BREAKING

One Year, Six Months Later, Only 4 Homes Completed Under EnVision Tomorrow Program

Government Published On February 25, 2021 05:11 AM
Kyle Murphy | February 25, 2021 05:11:41 AM

By GETTY IMAGES

It's been roughly a year and six months since commencement of work for the EnVision Tomorrow Program —  designed to assist homeowners and landlords whose properties were heavily damaged by the 2017 hurricanes — was announced during a press conference by Governor Albert Bryan and V.I. Housing Finance Authority Executive Director Daryl Griffith. 

Since that time, however, the $220 million program, whose goal is to complete 1,000 homes by 2025, has only completed four homes, and residents have been registering mounting complaints against V.I.H.F.A., protesting the authority's lack of responses and seemingly unmanned telephone number that is supposed to help Virgin Islanders.

On Tuesday, senators expressed exacerbation with V.I.F.H.A. on the EnVision Tomorrow program during a Committee on Disaster Recovery and Infrastructure hearing.

Mr. Griffith bemoaned the measly figure. “It’s not the number [4 houses)] we want. We want to repair more homes; we did 1,600 under STEP (Sheltering & Temporary Essential Power Program) and were going to do 700-800 underneath Envision. There is no doubt it is not moving as fast as we want.” Previously, when Mr. Griffith was before the Senate in September, the goal was to complete 1,000 homes.

Mr. Griffith, asked by Senator Franklin Johnson how many homes would be completed between now and June, did not answer the question directly, but said 14 homes were under construction and that V.I.H.F.A. would issue twenty-two bids to contractors this month, with another fifty set to go out in March, and twenty-four in both April and May. Giving a best-case scenario, by June, Griffith said V.I.H.F.A. will have started construction on over 114 homes, but completion depends on severity of damage, he added.

Senate President Donna Frett Gregory brought up the issue of V.I.H.F.A. not responding to applicants. “We received several complaints that folks are not hearing back from your office. There is no one answering the phone and people are not getting back to these property owners. There is a whole level of frustration that is occurring.”
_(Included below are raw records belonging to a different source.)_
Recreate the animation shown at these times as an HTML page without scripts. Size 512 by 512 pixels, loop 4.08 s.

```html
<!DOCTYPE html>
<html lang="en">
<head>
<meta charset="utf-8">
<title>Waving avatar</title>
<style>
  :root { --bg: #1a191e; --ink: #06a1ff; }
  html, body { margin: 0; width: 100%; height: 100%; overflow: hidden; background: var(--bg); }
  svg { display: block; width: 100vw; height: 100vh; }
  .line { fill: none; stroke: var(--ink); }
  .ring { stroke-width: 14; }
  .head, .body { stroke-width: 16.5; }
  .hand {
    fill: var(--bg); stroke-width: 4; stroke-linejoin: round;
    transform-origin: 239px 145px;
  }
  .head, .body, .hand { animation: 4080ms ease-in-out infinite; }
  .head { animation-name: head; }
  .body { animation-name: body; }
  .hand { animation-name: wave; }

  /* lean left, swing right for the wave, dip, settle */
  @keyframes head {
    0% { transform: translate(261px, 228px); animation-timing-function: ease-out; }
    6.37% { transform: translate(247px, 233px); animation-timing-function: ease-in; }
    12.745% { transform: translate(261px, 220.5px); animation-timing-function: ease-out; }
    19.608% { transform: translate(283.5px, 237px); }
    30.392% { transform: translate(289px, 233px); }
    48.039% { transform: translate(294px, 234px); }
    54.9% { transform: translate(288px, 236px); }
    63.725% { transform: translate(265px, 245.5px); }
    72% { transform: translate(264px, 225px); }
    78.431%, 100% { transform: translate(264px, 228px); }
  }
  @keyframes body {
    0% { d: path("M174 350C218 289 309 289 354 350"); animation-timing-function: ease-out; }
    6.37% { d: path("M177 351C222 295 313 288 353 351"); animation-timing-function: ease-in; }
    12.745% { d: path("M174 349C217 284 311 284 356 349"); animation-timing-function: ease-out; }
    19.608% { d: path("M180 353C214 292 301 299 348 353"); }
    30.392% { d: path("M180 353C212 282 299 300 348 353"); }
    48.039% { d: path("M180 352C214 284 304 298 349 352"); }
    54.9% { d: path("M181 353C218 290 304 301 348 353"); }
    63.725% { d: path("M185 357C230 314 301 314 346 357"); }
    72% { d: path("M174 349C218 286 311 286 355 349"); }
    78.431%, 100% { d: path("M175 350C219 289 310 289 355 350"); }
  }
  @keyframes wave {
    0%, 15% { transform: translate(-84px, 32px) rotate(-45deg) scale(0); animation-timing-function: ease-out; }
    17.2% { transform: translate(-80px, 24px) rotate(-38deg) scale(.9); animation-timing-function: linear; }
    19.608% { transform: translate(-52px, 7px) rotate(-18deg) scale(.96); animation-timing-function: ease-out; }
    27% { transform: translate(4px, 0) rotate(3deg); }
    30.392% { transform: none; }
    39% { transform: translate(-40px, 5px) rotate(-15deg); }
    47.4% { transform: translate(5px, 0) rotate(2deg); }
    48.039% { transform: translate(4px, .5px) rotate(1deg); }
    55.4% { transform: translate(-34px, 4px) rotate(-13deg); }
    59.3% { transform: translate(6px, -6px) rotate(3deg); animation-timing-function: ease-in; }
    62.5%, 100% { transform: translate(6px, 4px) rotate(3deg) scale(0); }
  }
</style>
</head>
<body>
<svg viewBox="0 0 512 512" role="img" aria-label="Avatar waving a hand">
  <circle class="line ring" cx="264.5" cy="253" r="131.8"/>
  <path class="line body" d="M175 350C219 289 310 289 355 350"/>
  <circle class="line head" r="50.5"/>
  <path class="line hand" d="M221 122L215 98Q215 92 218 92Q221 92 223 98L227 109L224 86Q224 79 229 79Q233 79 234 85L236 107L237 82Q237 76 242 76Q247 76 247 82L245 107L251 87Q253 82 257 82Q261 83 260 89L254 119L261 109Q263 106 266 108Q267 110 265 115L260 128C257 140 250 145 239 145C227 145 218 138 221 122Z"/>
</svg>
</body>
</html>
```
Ms. Frett-Gregory also asked Mr. Griffith how he measures accountability and progress with his employees relative to the EnVision Tomorrow Program. Mr. Griffith said he would "phone a friend," referencing the once-popular game show, Who Wants to be a Millionaire, and called on David Martin, V.I.H.F.A.'s chief disaster recovery officer, to provide the information.

Sidestepping the question, Mr. Martin said, "My expectations are that those would get turned around as soon as possible." Ms. Frett-Gregory was not satisfied. "Let's stay on my question," she interjected. The senator was seeking to understand why it has been taking painstakingly long for V.I.H.F.A. to get back to homeowners who had applied for the program. "What's the turnaround time?" Ms. Frett-Gregory pressed. Mr. Martin said the turnaround should be "immediate", a response that goes contrary to the litany of complaints from residents.

"What needs to happen since it's clear that you have not established with your team what the expectations are, you should be saying the turnaround time is X, and Y, and you should be monitoring that. You should be able to tell me we're having challenges because of.... not it's a case-by-case," situation, Ms. Frett-Gregory said. 

Moments later, Mr. Griffith was asked when was the last time he appeared before the Senate, to which he responded, "I feel like I live here." Ms. Frett-Gregory fired back: "Yes, you live here but we're still getting the same responses."

Elsewhere, a letter being sent to applicants from V.I.H.F.A. advising of disapproval of application because of duplicate benefit, appears carelessly put together, does not include an official V.I. Housing Finance Authority letterhead, and does not include a telephone number that applicants could call. The letter advises applicants who have received federal funding as little as $668.02 for home damage related to the 2017 storms, that they were disqualified from the EnVision Tomorrow program. Property tax delinquency also disqualifies applicants, as well as potential disqualification based on environmental review of a location. If a home is in a flood zone, for example, an applicant would be disqualified.

In total, the Envision Tomorrow program has currently fourteen homes under construction: nine on St. Croix and five in St. Thomas. The four completed homes are all on St. Croix. Out of a pool of 790 homeowners who are in the program, 423 applications are currently pending duplication of benefits review, while 85 have property tax issues. 

Senator Alma Francis Heyliger suggested that having individuals who are better suited for leadership jobs in various government arms would yield more fruitful results. "Just listening this afternoon to testimony as it relates to contracts, change orders and a variety of things of that sort, as an individual I sit here and I wonder, maybe if we stop sending in chihuahuas to negotiate with pit bulls, we might do a little bit better," she said.

 

Get the latest news straight to your phone with the VI Consortium app.

9 Comments